"Google does a lot of things, but a lot of them it doesn't do that well," says Ken Doctor, media analyst at Newsonomics.com. "While their main business is a story for the ages, many of their other attempts at projects didn't get sufficient funding or skills to make them successful. I think, in part, the problem was that Google didn't understand how digital circulation works. From Google's point of view this was an ecommerce play-Google looking at the world from Google out, rather than from publisher out."

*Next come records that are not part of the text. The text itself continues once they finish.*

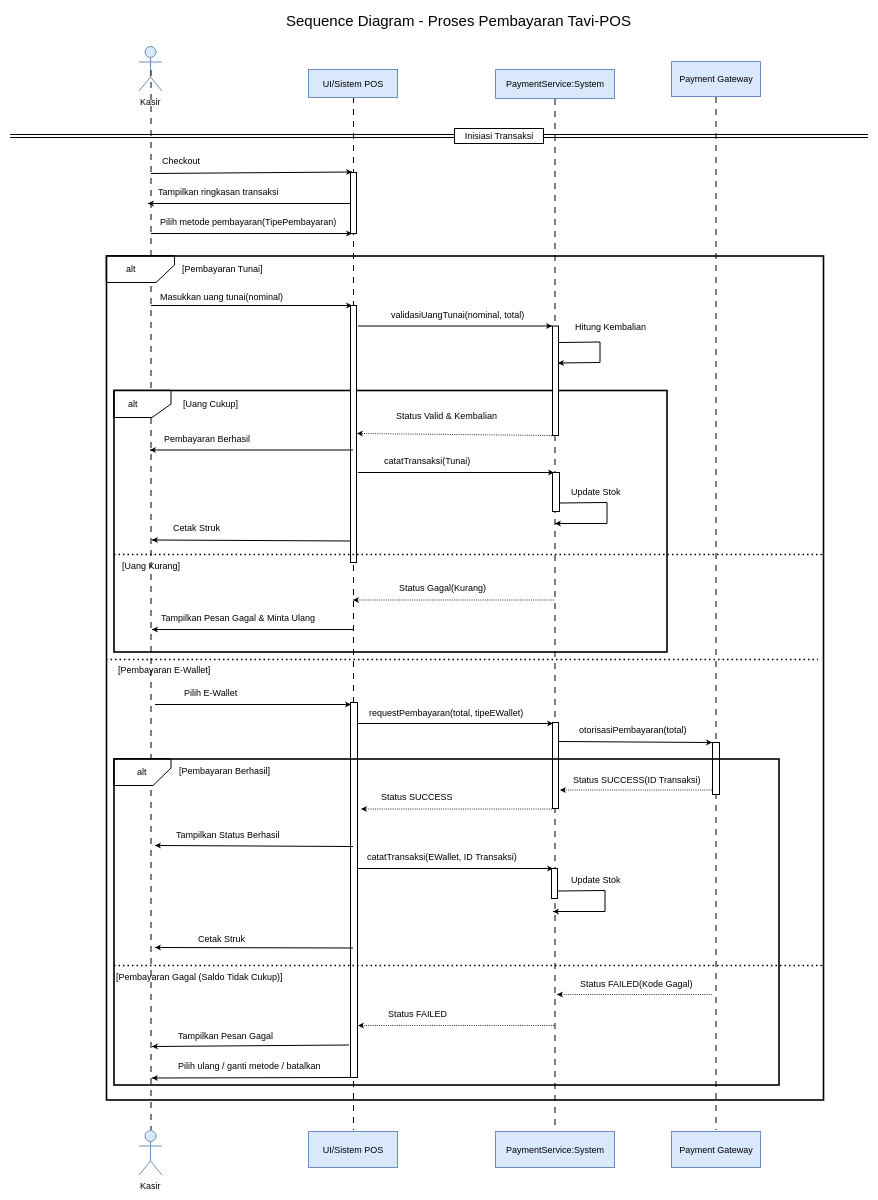
<!DOCTYPE html>
<html lang="id">
<head>
<meta charset="utf-8">
<title>Sequence Diagram - Proses Pembayaran Tavi-POS</title>
<style>
:root { --ink: #000; --paper: #fff; --node-fill: #dae8fc; --node-line: #6c8ebf; }
* { box-sizing: border-box; }
html, body { margin: 0; }
body { width: 878px; height: 1200px; overflow: hidden; background: var(--paper); }
.diagram { position: relative; width: 878px; height: 1200px; overflow: hidden; color: var(--ink); font: 9px/12px "Liberation Sans", Arial, sans-serif; }
.title { position: absolute; left: 286px; top: 11px; margin: 0; font-size: 15px; line-height: 20px; font-weight: 400; white-space: nowrap; }
.lines { position: absolute; inset: 0; }
.node { position: absolute; display: flex; align-items: center; justify-content: center; background: var(--node-fill); border: 1px solid var(--node-line); white-space: nowrap; }
.ui { left: 308px; top: 69px; width: 90px; height: 29px; }
.service { left: 495px; top: 69px; width: 120px; height: 30px; }
.gateway { left: 671px; top: 61px; width: 90px; height: 36px; }
.foot { top: 1131px; height: 37px; }
.phase { left: 454px; top: 128px; width: 90px; height: 16px; background: var(--paper); border-color: var(--ink); }
.label { position: absolute; margin: 0; white-space: nowrap; }
.lifeline { stroke: var(--ink); stroke-dasharray: 6 6; }
.bar { fill: var(--paper); stroke: var(--ink); }
.frame { fill: none; stroke: var(--ink); stroke-width: 1.6; }
.tab { fill: var(--paper); stroke: var(--ink); }
.divider { stroke: var(--ink); stroke-width: 1.5; stroke-dasharray: 1.5 3; }
.call { fill: none; stroke: var(--ink); marker-end: url(#arrow); }
.reply { fill: none; stroke: var(--ink); stroke-width: .8; stroke-dasharray: 1 1.2; marker-end: url(#arrow); }
.actor { fill: none; stroke: var(--node-line); }
.actor circle { fill: var(--node-fill); }
</style>
</head>
<body>
<main class="diagram">
<h1 class="title">Sequence Diagram - Proses Pembayaran Tavi-POS</h1>

<svg class="lines" width="878" height="1200" viewBox="0 0 878 1200" aria-hidden="true">
  <defs>
    <marker id="arrow" markerUnits="userSpaceOnUse" markerWidth="8" markerHeight="8" refX="6" refY="3.5" orient="auto">
      <path d="M0 .5 6 3.5 0 6.5 1.5 3.5Z"/>
    </marker>
    <g id="actor" class="actor">
      <circle cx="150.5" cy="52" r="5.5"/>
      <path d="M150.5 58V77M139 62H162M139 91 150.5 77 162 91"/>
    </g>
  </defs>

  <use href="#actor"/>
  <use href="#actor" y="1084"/>

  <g class="lifeline">
    <path d="M151 70V1130"/>
    <path d="M353.5 97V1130"/>
    <path d="M555 99V1130"/>
    <path d="M716 97V1130"/>
  </g>

  <path d="M10 134.5H868M10 137.5H868" stroke="#000"/>

  <g id="cash-frames">
    <rect class="frame" x="106.5" y="256" width="717" height="844"/>
    <path class="tab" d="M106.5 256H174.5V265L156 282.5H106.5Z"/>
    <rect class="frame" x="114" y="390.5" width="553" height="261.5"/>
    <path class="tab" d="M114 390.5H171V404L152 417.5H114Z"/>
    <path class="frame" d="M106.5 282V256H175M114 417V390.5H171"/>
  </g>

  <g class="bar">
    <rect x="350.5" y="172.5" width="6" height="61"/>
    <rect x="350.5" y="305.5" width="6" height="257"/>
    <rect x="350.5" y="702.5" width="7" height="375"/>
    <rect x="552.5" y="326" width="6" height="109.5"/>
    <rect x="552.5" y="472.5" width="7" height="39"/>
    <rect x="552.5" y="722.5" width="6" height="86"/>
    <rect x="551.5" y="868.5" width="6" height="30"/>
    <rect x="712.5" y="742.5" width="7" height="52"/>
  </g>

  <g id="wallet-frame">
    <rect class="frame" x="114" y="759" width="665" height="326"/>
    <path class="tab" d="M114 759H171V768L153 785.5H114Z"/>
    <path class="frame" d="M114 786V759H171"/>
  </g>

  <g class="divider">
    <path d="M114 554.5H823"/>
    <path d="M106 659.5H818"/>
    <path d="M114 965.5H823"/>
  </g>

  <g id="calls">
    <path class="call" d="M151 173.5 352 172"/>
    <path class="call" d="M351 203.5H148"/>
    <path class="call" d="M151 233.5H352"/>
    <path class="call" d="M151 305.5H352"/>
    <path class="call" d="M358 326H552"/>
    <path class="call" d="M559 342.5 600 342V362.5L558 363"/>
    <path class="call" d="M353 450H150"/>
    <path class="call" d="M358 472.5H554"/>
    <path class="call" d="M560 503 607 502.5V523.5H555"/>
    <path class="call" d="M350 541 152 540"/>
    <path class="call" d="M354 629.5H152"/>
    <path class="call" d="M155 704.5H351"/>
    <path class="call" d="M358 723.5H553"/>
    <path class="call" d="M559 741.5 712 742.5"/>
    <path class="call" d="M353 846.5 155 845.5"/>
    <path class="call" d="M357 868.5H553"/>
    <path class="call" d="M558 891 605 890.5V911.5H553"/>
    <path class="call" d="M353 948 155 947.5"/>
    <path class="call" d="M349 1045 152 1046.5"/>
    <path class="call" d="M351 1077.5 152 1078"/>
  </g>

  <g id="replies">
    <path class="reply" d="M552 435.5 357 433.5"/>
    <path class="reply" d="M554 600H353"/>
    <path class="reply" d="M712 790H560"/>
    <path class="reply" d="M552 809H361"/>
    <path class="reply" d="M712 994.5H557"/>
    <path class="reply" d="M554 1025.5H358"/>
  </g>
</svg>

<section aria-label="Peserta">
  <p class="label" style="left:140px;top:96px">Kasir</p>
  <div class="node ui">UI/Sistem POS</div>
  <div class="node service">PaymentService:System</div>
  <div class="node gateway">Payment Gateway</div>
</section>

<section aria-label="Inisiasi Transaksi">
  <div class="node phase">Inisiasi Transaksi</div>
  <p class="label" style="left:162px;top:155px">Checkout</p>
  <p class="label" style="left:158px;top:186px">Tampilkan ringkasan transaksi</p>
  <p class="label" style="left:160px;top:216px">Pilih metode pembayaran(TipePembayaran)</p>
</section>

<section aria-label="Pembayaran Tunai">
  <p class="label" style="left:126px;top:263px">alt</p>
  <p class="label" style="left:182px;top:263px">[Pembayaran Tunai]</p>
  <p class="label" style="left:160px;top:291px">Masukkan uang tunai(nominal)</p>
  <p class="label" style="left:391px;top:309px">validasiUangTunai(nominal, total)</p>
  <p class="label" style="left:575px;top:321px">Hitung Kembalian</p>
  <p class="label" style="left:128px;top:398px">alt</p>
  <p class="label" style="left:183px;top:398px">[Uang Cukup]</p>
  <p class="label" style="left:396px;top:410px">Status Valid &amp; Kembalian</p>
  <p class="label" style="left:164px;top:433px">Pembayaran Berhasil</p>
  <p class="label" style="left:384px;top:455px">catatTransaksi(Tunai)</p>
  <p class="label" style="left:571px;top:486px">Update Stok</p>
  <p class="label" style="left:173px;top:522px">Cetak Struk</p>
  <p class="label" style="left:122px;top:560px">[Uang Kurang]</p>
  <p class="label" style="left:399px;top:582px">Status Gagal(Kurang)</p>
  <p class="label" style="left:161px;top:612px">Tampilkan Pesan Gagal &amp; Minta Ulang</p>
</section>

<section aria-label="Pembayaran E-Wallet">
  <p class="label" style="left:118px;top:664px">[Pembayaran E-Wallet]</p>
  <p class="label" style="left:184px;top:687px">Pilih E-Wallet</p>
  <p class="label" style="left:369px;top:707px">requestPembayaran(total, tipeEWallet)</p>
  <p class="label" style="left:579px;top:724px">otorisasiPembayaran(total)</p>
  <p class="label" style="left:137px;top:766px">alt</p>
  <p class="label" style="left:179px;top:765px">[Pembayaran Berhasil]</p>
  <p class="label" style="left:573px;top:774px">Status SUCCESS(ID Transaksi)</p>
  <p class="label" style="left:381px;top:791px">Status SUCCESS</p>
  <p class="label" style="left:176px;top:829px">Tampilkan Status Berhasil</p>
  <p class="label" style="left:367px;top:851px">catatTransaksi(EWallet, ID Transaksi)</p>
  <p class="label" style="left:571px;top:874px">Update Stok</p>
  <p class="label" style="left:198px;top:933px">Cetak Struk</p>
  <p class="label" style="left:116px;top:971px">[Pembayaran Gagal (Saldo Tidak Cukup)]</p>
  <p class="label" style="left:580px;top:978px">Status FAILED(Kode Gagal)</p>
  <p class="label" style="left:388px;top:1008px">Status FAILED</p>
  <p class="label" style="left:178px;top:1030px">Tampilkan Pesan Gagal</p>
  <p class="label" style="left:178px;top:1060px">Pilih ulang / ganti metode / batalkan</p>
</section>

<footer>
  <p class="label" style="left:140px;top:1180px">Kasir</p>
  <div class="node ui foot">UI/Sistem POS</div>
  <div class="node service foot">PaymentService:System</div>
  <div class="node gateway foot">Payment Gateway</div>
</footer>
</main>
</body>
</html>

Doctor's explanation of Google's failure may also explain others' success. One only has to examine the motivation behind the development of Press+ to see that the company certainly isn't looking inward. "I was teaching journalism and increasingly feeling that I was luring students into a dead-end profession," says Steve Brill, co-founder and co-CEO of Press+. "Because, if you just give stuff away for free, you're not going to pay journalists." That's why Brill and co-founder Gordon Crovitz started Press+. "We've put the newsroom in the equation as part of the business again," Brill adds.

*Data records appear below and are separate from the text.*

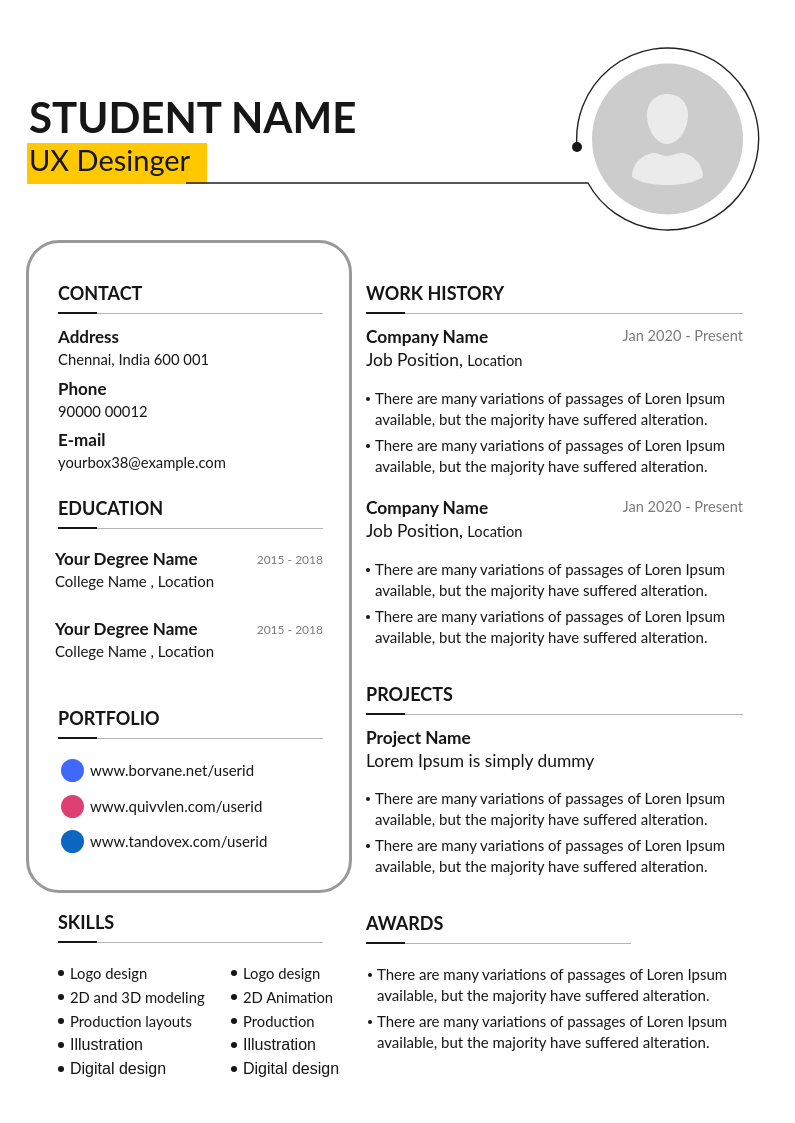
<!DOCTYPE html>
<html lang="en">
<head>
<meta charset="utf-8">
<title>Student resume</title>
<style>
:root {
  --ink: #161616;
  --muted: #7a7a7a;
  --rule: #b5b5b5;
  --frame: #999;
  --accent: #ffc800;
  --avatar: #ccc;
  --avatar-light: #ebebeb;
  --blue: #3f69fa;
  --pink: #de4073;
  --navy: #0d66c2;
}
* { box-sizing: border-box; margin: 0; padding: 0; }
html, body { width: 795px; height: 1123px; overflow: hidden; background: #fff; }
body { font: 15px/21px Lato, "Open Sans", sans-serif; color: var(--ink); white-space: nowrap; }
ul { list-style: none; }
a { color: inherit; text-decoration: none; }

.masthead { position: relative; height: 240px; padding: 92px 0 0 27px; }
.masthead h1 { font-size: 42px; line-height: 50px; height: 51px; padding-left: 2px; }
.role { width: 180px; height: 41px; padding-left: 2px; background: var(--accent); font-size: 29px; line-height: 34px; }
.portrait { position: absolute; left: 0; top: 0; }

.columns { display: grid; grid-template-columns: 326px 377px; column-gap: 14px; padding-left: 26px; }
.card { height: 653px; padding: 39px 26px 0 29px; border: 3px solid var(--frame); border-radius: 33px; }

h2 { position: relative; height: 32px; font-size: 18px; line-height: 22px; border-bottom: 1px solid var(--rule); }
h2::after { content: ""; position: absolute; left: 0; bottom: -1px; width: 39px; height: 2px; background: var(--ink); }
h3, dt { font-size: 17px; font-weight: 700; line-height: 23px; }

.contact { display: flex; flex-direction: column; gap: 6.5px; margin: 11px 0 24px; }
.contact dd { font-size: 14.8px; line-height: 22px; }

.degrees { display: flex; flex-direction: column; gap: 26px; margin: 19px 0 45px -3px; }
.degrees h3 { line-height: 22px; }
.line { display: flex; justify-content: space-between; }
.years { font-size: 12px; line-height: 23px; color: var(--muted); }

.links { display: flex; flex-direction: column; gap: 12.5px; margin: 20px 0 0 3px; }
.links li { display: flex; align-items: center; gap: 6px; height: 23px; }
.badge { width: 23px; height: 23px; border-radius: 50%; background: var(--tone); }

.skills { width: 265px; margin: 18px 0 0 32px; }
.skill-lists { display: grid; grid-template-columns: 173px 110px; margin-top: 18px; font-size: 14.8px; line-height: 24px; }
.skill-lists li { display: flex; align-items: center; gap: 6px; }
.skill-lists li::before { content: ""; width: 6px; height: 6px; border-radius: 50%; background: var(--ink); }
.skill-lists .plain { font: 16px/24px "Liberation Sans", Arial, sans-serif; }

.details { padding-top: 42px; }
.entry { margin-top: 11px; }
.entry + .entry { margin-top: 19px; }
.entry h3 { font-size: 17.3px; }
.entry p { font-size: 17.4px; line-height: 23px; }
.entry small { font-size: 14.7px; }
.dates { font-size: 14.6px; line-height: 21px; color: var(--muted); }
.points { display: flex; flex-direction: column; gap: 5px; margin-top: 16px; }
.points li { position: relative; padding-left: 9px; }
.points li::before { content: ""; position: absolute; left: 0; top: 9px; width: 4px; height: 4px; border-radius: 50%; background: var(--ink); }
.projects, .awards { margin-top: 35px; }
.awards h2 { width: 265px; }
.awards .points { margin: 20px 0 0 2px; }
</style>
</head>
<body>
<header class="masthead">
  <h1>STUDENT NAME</h1>
  <p class="role">UX Desinger</p>
  <svg class="portrait" width="795" height="240" role="img" aria-label="Portrait placeholder">
    <path d="M186 183H588A91 91 0 1 0 577 147" fill="none" stroke="#222" stroke-width="1.4"/>
    <circle cx="577" cy="147" r="5" fill="#161616"/>
    <circle cx="667.5" cy="139" r="75.5" fill="var(--avatar)"/>
    <g fill="var(--avatar-light)">
      <path d="M667 94C680 94 688 103 688 115C688 130 678 144 667 144C656 144 647 130 647 115C647 103 655 94 667 94Z"/>
      <path d="M632 177C632 162 645 153 654 153C659 153 661 156 667 156C673 156 676 153 681 153C690 153 703 162 703 177C694 183 681 185 667 185C653 185 641 183 632 177Z"/>
    </g>
  </svg>
</header>

<main class="columns">
  <div class="sidebar">
    <div class="card">
      <section>
        <h2>CONTACT</h2>
        <dl class="contact">
          <div><dt>Address</dt><dd>Chennai, India 600 001</dd></div>
          <div><dt>Phone</dt><dd>90000 00012</dd></div>
          <div><dt>E-mail</dt><dd>yourbox38@example.com</dd></div>
        </dl>
      </section>
      <section>
        <h2>EDUCATION</h2>
        <div class="degrees">
          <div>
            <div class="line"><h3>Your Degree Name</h3><span class="years">2015 - 2018</span></div>
            <p>College Name , Location</p>
          </div>
          <div>
            <div class="line"><h3>Your Degree Name</h3><span class="years">2015 - 2018</span></div>
            <p>College Name , Location</p>
          </div>
        </div>
      </section>
      <section>
        <h2>PORTFOLIO</h2>
        <ul class="links">
          <li><span class="badge" style="--tone: var(--blue)"></span><a href="#">www.borvane.net/userid</a></li>
          <li><span class="badge" style="--tone: var(--pink)"></span><a href="#">www.quivvlen.com/userid</a></li>
          <li><span class="badge" style="--tone: var(--navy)"></span><a href="#">www.tandovex.com/userid</a></li>
        </ul>
      </section>
    </div>
    <section class="skills">
      <h2>SKILLS</h2>
      <div class="skill-lists">
        <ul>
          <li>Logo design</li>
          <li>2D and 3D modeling</li>
          <li>Production layouts</li>
          <li class="plain">Illustration</li>
          <li class="plain">Digital design</li>
        </ul>
        <ul>
          <li>Logo design</li>
          <li>2D Animation</li>
          <li>Production</li>
          <li class="plain">Illustration</li>
          <li class="plain">Digital design</li>
        </ul>
      </div>
    </section>
  </div>

  <div class="details">
    <section>
      <h2>WORK HISTORY</h2>
      <article class="entry">
        <div class="line"><h3>Company Name</h3><span class="dates">Jan 2020 - Present</span></div>
        <p>Job Position, <small>Location</small></p>
        <ul class="points">
          <li>There are many variations of passages of Loren Ipsum<br>available, but the majority have suffered alteration.</li>
          <li>There are many variations of passages of Loren Ipsum<br>available, but the majority have suffered alteration.</li>
        </ul>
      </article>
      <article class="entry">
        <div class="line"><h3>Company Name</h3><span class="dates">Jan 2020 - Present</span></div>
        <p>Job Position, <small>Location</small></p>
        <ul class="points">
          <li>There are many variations of passages of Loren Ipsum<br>available, but the majority have suffered alteration.</li>
          <li>There are many variations of passages of Loren Ipsum<br>available, but the majority have suffered alteration.</li>
        </ul>
      </article>
    </section>
    <section class="projects">
      <h2>PROJECTS</h2>
      <article class="entry">
        <h3>Project Name</h3>
        <p>Lorem Ipsum is simply dummy</p>
        <ul class="points">
          <li>There are many variations of passages of Loren Ipsum<br>available, but the majority have suffered alteration.</li>
          <li>There are many variations of passages of Loren Ipsum<br>available, but the majority have suffered alteration.</li>
        </ul>
      </article>
    </section>
    <section class="awards">
      <h2>AWARDS</h2>
      <ul class="points">
        <li>There are many variations of passages of Loren Ipsum<br>available, but the majority have suffered alteration.</li>
        <li>There are many variations of passages of Loren Ipsum<br>available, but the majority have suffered alteration.</li>
      </ul>
    </section>
  </div>
</main>
</body>
</html>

The Post and Courier in Charleston, S.C., is one of the nearly 500 Press+ clients. Steve Wagenlander, director of audience development, noticed Press+ when he was asked to speak at a Press+ user group gathering in October 2012. "One of the things that struck me as peculiar is that there's not an employee in the Press+ building over 25 years old other than the founders," says Wagenlander. "And when you say the word ‘subscription' to them, delivering a paper to their house never crosses their mind. That mindset separates them. They don't know anything different; they only think of digital revenue. Google has eight million things they're trying to do, but these people focus on one thing: selling digital content. I think it's that focus and that naivety of never having to rely on print content that makes them successful."

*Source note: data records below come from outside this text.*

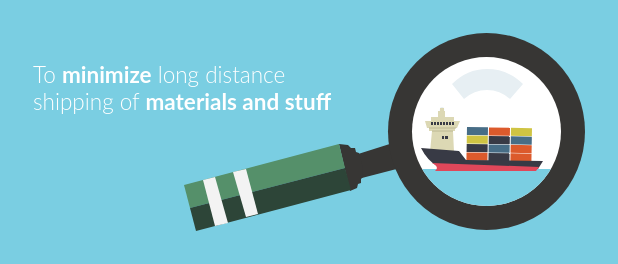
<!DOCTYPE html>
<html lang="en">
<head>
<meta charset="utf-8">
<title>To minimize long distance shipping</title>
<style>
:root {
  --sky: #7acee2;
  --ink: #373634;
  --green: #55906a;
  --green-deep: #2d4538;
  --band: #f3f3f3;
  --glare: #e7eff3;
  --tower: #dcd8b4;
  --hull: #383a45;
  --keel: #e0475a;
  --orange: #dc5a2c;
  --yellow: #cfc443;
  --blue: #476d86;
}
* { box-sizing: border-box; margin: 0; }
html, body { width: 618px; height: 264px; overflow: hidden; }
.banner {
  position: relative;
  width: 618px;
  height: 264px;
  padding: 61px 0 0 33px;
  background: var(--sky);
  overflow: hidden;
}
.headline {
  position: relative;
  color: #fff;
  font: 300 22.5px/27px Lato, sans-serif;
  white-space: nowrap;
}
.headline span { display: block; }
.headline strong { font-weight: 700; }
.magnifier { position: absolute; inset: 0; }
.ink { fill: var(--ink); }
.green { fill: var(--green); }
.green-deep { fill: var(--green-deep); }
.band { fill: var(--band); }
.glare { fill: var(--glare); }
.sea { fill: var(--sky); }
.tower { fill: var(--tower); }
.hull { fill: var(--hull); }
.keel { fill: var(--keel); }
.orange { fill: var(--orange); }
.yellow { fill: var(--yellow); }
.blue { fill: var(--blue); }
</style>
</head>
<body>
<main class="banner">
  <svg class="magnifier" width="618" height="264" viewBox="0 0 618 264" role="img" aria-label="A magnifying glass showing a container ship at sea">
    <defs>
      <clipPath id="lens"><circle cx="486.5" cy="131.5" r="74.5"/></clipPath>
      <rect id="container" width="21" height="8"/>
    </defs>

    <g id="handle">
      <polygon class="ink" points="355,155 396,142 412,165 358,179"/>
      <path class="ink" d="M339 144L348 145L351 148L355 148L356 152L359 153L362 164L363 177L361 179L361 183L358 184L357 188L350 191Z"/>
      <polygon class="green" points="184,185 339,144 345,168 190,208"/>
      <polygon class="green-deep" points="190,208 345,168 351,190 196,231"/>
      <polygon class="band" points="203,180 215,177 228,223 215,226"/>
      <polygon class="band" points="233,172 246,169 258,214 246,217"/>
    </g>

    <circle class="ink" cx="486.5" cy="131.5" r="98.5"/>
    <circle cx="486.5" cy="131.5" r="74.5" fill="#fff"/>

    <g clip-path="url(#lens)">
      <path class="glare" d="M452 84Q467 69 487 69Q508 69 523 84L510 99Q500 90 487 90Q474 90 464 99Z"/>
      <rect class="sea" x="410" y="169" width="154" height="40"/>

      <g id="bridge">
        <path class="glare" d="M440 108Q442 106 444 108L445 117H439Z"/>
        <path class="tower" d="M440 108H444V111H445V117H454V121H460L457 128H455V131H453L454 152H430L432 131H429V128H427L425 121H431V117H438V111H440Z"/>
        <path d="M431 123.5H455" stroke="#383a45" stroke-width="3" stroke-dasharray="2 1" fill="none"/>
        <path d="M429 128H456M432 131H453" stroke="#bdb994" stroke-width="1"/>
        <rect class="hull" x="442" y="136" width="2" height="3"/>
        <rect class="hull" x="445" y="136" width="3" height="3"/>
      </g>

      <g id="cargo" transform="translate(467 127) rotate(1)">
        <use href="#container" class="blue"/>
        <use href="#container" class="orange" x="22"/>
        <use href="#container" class="yellow" x="44"/>
        <use href="#container" class="yellow" y="8.5"/>
        <use href="#container" class="hull" x="22" y="8.5"/>
        <use href="#container" class="blue" x="44" y="8.5"/>
        <use href="#container" class="hull" y="17"/>
        <use href="#container" class="blue" x="22" y="17"/>
        <use href="#container" class="orange" x="44" y="17"/>
        <use href="#container" class="orange" y="25.5"/>
        <use href="#container" class="hull" x="22" y="25.5"/>
        <use href="#container" class="orange" x="44" y="25.5"/>
      </g>

      <g id="hull">
        <path class="hull" d="M421 148L459 151L466 160L543 161L538 169L437 166Q427 160 421 148Z"/>
        <path class="keel" d="M432 163L539 167L536 171H435Q440 167 432 163Z"/>
      </g>
    </g>
  </svg>

  <h1 class="headline">
    <span>To <strong>minimize</strong> long distance</span>
    <span>shipping of <strong>materials and stuff</strong></span>
  </h1>
</main>
</body>
</html>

Though experts believe it's not currently as viable in the U.S., bundling online access for several media platforms seems to be the key element in the continued development of media passes in Europe. Another foreign media pass was made public in December 2012: Media ID. Partnering with several Flemish and French publications and broadcasters in Belgium, Media ID has an anticipated test period beginning in April, followed by a full scale launch in September 2013. Riding on the coattails of Piano Media, a media pass service that started in Slovenia in May 2011 and has since spread to Slovakia and Poland, Belgium's Media ID bundles all the partner publications under one service, for one fee to the reader. Revenue is divided based upon where a reader signs up for the Media ID service and the amount of time spent on each publisher's site.
Doctor believes that a bundle system could work in the U.S. on a regional or niche basis. "Bundles haven't worked, but they haven't been tested here either," he says. "Two years ago we said paywalls didn't work. The notion of a bundle is that it's an untidy digital world out there; let us bring it together and make some sense of it for you. I think it could click, but the consumer is not used to it as a buying model here."
Regardless of the method, be it bundling or a metered system determined on an individual basis like Press+ offers, paywalls in some form or another have become the latest way for publications to generate revenue. "The economics of professional journalism have been under an assault in the last decade," says Mutter. "What we're talking about here is stopping the bleeding. Even Newsweek has stopped printing-and what becomes of them, who knows--so if we could just stop the shrinking, that would be an improvement. I see this as trying to reverse the ongoing contraction of professional journalism by recovering ad revenue that is going away."